## Your assignment:
From the first line of the records through the line containing "relative; width: 1200px;", retype every line exactly and nothing else.

Collected data:
========

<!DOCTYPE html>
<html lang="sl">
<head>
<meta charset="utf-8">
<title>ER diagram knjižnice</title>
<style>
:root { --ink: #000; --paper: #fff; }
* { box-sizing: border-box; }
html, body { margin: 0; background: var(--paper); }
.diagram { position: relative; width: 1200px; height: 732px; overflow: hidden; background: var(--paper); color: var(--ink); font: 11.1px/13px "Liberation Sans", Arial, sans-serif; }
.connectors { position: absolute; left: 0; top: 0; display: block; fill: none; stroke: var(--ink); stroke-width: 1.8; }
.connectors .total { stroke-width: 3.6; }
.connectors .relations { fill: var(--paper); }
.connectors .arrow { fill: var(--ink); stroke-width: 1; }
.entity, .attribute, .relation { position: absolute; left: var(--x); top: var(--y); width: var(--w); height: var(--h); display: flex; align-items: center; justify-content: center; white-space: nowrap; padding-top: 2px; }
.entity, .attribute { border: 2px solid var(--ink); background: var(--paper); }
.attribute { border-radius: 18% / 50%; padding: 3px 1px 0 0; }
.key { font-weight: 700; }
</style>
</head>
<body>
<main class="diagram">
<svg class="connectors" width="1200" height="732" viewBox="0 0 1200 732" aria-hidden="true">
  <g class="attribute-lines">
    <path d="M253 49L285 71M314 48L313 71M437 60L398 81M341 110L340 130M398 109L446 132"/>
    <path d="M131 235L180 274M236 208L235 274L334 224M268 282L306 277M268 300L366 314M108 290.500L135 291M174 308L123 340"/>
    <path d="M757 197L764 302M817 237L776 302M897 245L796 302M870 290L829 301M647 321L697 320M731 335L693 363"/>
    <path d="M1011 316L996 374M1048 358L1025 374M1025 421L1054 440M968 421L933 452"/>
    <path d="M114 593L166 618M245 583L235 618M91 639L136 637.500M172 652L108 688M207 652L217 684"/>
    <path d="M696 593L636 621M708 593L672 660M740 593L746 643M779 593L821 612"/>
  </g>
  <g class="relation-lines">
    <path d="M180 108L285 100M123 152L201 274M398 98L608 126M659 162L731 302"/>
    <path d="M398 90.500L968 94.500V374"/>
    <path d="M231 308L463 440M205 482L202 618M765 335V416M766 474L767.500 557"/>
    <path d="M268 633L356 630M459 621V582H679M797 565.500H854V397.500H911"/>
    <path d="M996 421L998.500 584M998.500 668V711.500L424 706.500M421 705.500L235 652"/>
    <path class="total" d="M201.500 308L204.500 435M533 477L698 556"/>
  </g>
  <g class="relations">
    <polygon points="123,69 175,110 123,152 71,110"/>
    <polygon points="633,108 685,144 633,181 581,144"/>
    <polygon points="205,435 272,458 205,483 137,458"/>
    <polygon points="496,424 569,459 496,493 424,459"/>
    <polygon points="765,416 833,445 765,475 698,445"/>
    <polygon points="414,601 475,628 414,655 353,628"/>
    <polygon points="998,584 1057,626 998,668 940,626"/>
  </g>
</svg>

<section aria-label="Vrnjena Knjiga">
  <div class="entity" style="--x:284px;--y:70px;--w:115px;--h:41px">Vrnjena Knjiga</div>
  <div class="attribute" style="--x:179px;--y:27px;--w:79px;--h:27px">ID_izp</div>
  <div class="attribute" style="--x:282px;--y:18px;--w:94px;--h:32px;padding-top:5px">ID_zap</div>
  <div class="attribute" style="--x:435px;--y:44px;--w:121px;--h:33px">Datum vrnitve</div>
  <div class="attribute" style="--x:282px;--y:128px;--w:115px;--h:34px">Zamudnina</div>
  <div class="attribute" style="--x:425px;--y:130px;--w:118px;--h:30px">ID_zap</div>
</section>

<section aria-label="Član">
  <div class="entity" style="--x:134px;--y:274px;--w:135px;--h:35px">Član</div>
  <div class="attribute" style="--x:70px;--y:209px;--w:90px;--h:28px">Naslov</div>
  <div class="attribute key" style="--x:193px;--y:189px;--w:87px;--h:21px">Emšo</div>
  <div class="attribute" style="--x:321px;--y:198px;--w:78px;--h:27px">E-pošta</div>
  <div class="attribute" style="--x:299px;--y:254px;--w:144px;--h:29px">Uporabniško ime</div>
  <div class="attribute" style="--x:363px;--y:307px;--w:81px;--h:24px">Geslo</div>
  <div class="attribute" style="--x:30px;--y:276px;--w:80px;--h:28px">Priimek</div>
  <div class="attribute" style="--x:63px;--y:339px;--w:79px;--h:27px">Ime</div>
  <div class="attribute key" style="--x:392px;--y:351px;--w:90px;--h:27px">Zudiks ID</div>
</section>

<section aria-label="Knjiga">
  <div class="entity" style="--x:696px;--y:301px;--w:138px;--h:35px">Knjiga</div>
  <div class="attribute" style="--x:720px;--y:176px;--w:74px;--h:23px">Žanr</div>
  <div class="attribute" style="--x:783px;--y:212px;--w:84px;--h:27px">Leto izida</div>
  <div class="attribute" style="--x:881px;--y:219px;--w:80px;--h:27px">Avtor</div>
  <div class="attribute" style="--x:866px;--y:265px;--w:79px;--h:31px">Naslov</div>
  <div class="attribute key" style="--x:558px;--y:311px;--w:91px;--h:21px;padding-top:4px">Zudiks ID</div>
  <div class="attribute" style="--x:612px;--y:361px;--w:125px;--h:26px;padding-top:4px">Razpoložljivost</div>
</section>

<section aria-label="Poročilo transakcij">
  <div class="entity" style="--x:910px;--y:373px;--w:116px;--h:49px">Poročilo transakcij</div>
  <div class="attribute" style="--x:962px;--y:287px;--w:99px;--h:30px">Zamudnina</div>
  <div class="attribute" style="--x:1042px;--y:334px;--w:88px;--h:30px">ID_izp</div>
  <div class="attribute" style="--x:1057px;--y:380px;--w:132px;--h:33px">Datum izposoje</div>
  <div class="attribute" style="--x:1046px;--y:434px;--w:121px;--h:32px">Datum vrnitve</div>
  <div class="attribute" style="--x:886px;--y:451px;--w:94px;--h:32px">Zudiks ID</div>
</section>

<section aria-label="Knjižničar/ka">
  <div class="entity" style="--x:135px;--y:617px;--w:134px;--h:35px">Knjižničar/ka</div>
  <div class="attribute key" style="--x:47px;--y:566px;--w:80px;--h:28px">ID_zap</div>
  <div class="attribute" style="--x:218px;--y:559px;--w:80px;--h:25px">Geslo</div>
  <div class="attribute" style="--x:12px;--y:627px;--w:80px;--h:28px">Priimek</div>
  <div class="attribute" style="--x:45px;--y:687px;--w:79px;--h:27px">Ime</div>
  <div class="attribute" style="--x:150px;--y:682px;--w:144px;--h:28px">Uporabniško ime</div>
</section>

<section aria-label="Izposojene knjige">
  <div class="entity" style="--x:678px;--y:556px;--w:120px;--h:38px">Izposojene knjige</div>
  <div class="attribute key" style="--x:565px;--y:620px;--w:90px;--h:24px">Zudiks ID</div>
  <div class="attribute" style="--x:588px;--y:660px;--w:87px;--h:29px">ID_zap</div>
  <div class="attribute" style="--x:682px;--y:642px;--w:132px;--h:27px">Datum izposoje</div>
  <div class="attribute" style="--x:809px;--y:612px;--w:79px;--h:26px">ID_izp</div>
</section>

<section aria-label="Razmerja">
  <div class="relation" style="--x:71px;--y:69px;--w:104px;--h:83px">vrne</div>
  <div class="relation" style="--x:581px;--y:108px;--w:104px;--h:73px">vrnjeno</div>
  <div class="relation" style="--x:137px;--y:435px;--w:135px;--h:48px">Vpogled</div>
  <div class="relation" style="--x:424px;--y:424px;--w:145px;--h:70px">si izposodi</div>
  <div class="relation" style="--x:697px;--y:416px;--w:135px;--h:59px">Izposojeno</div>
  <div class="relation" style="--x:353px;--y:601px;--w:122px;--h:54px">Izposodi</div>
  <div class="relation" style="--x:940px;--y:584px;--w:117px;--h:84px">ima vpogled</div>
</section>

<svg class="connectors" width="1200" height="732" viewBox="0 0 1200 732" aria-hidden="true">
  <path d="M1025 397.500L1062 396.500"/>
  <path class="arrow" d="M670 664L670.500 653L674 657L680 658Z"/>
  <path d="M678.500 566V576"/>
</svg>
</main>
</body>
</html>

========

## Solution for this task:
<!DOCTYPE html>
<html lang="sl">
<head>
<meta charset="utf-8">
<title>ER diagram knjižnice</title>
<style>
:root { --ink: #000; --paper: #fff; }
* { box-sizing: border-box; }
html, body { margin: 0; background: var(--paper); }
.diagram { position: relative; width: 1200px; height: 732px; overflow: hidden; background: var(--paper); color: var(--ink); font: 11.1px/13px "Liberation Sans", Arial, sans-serif; }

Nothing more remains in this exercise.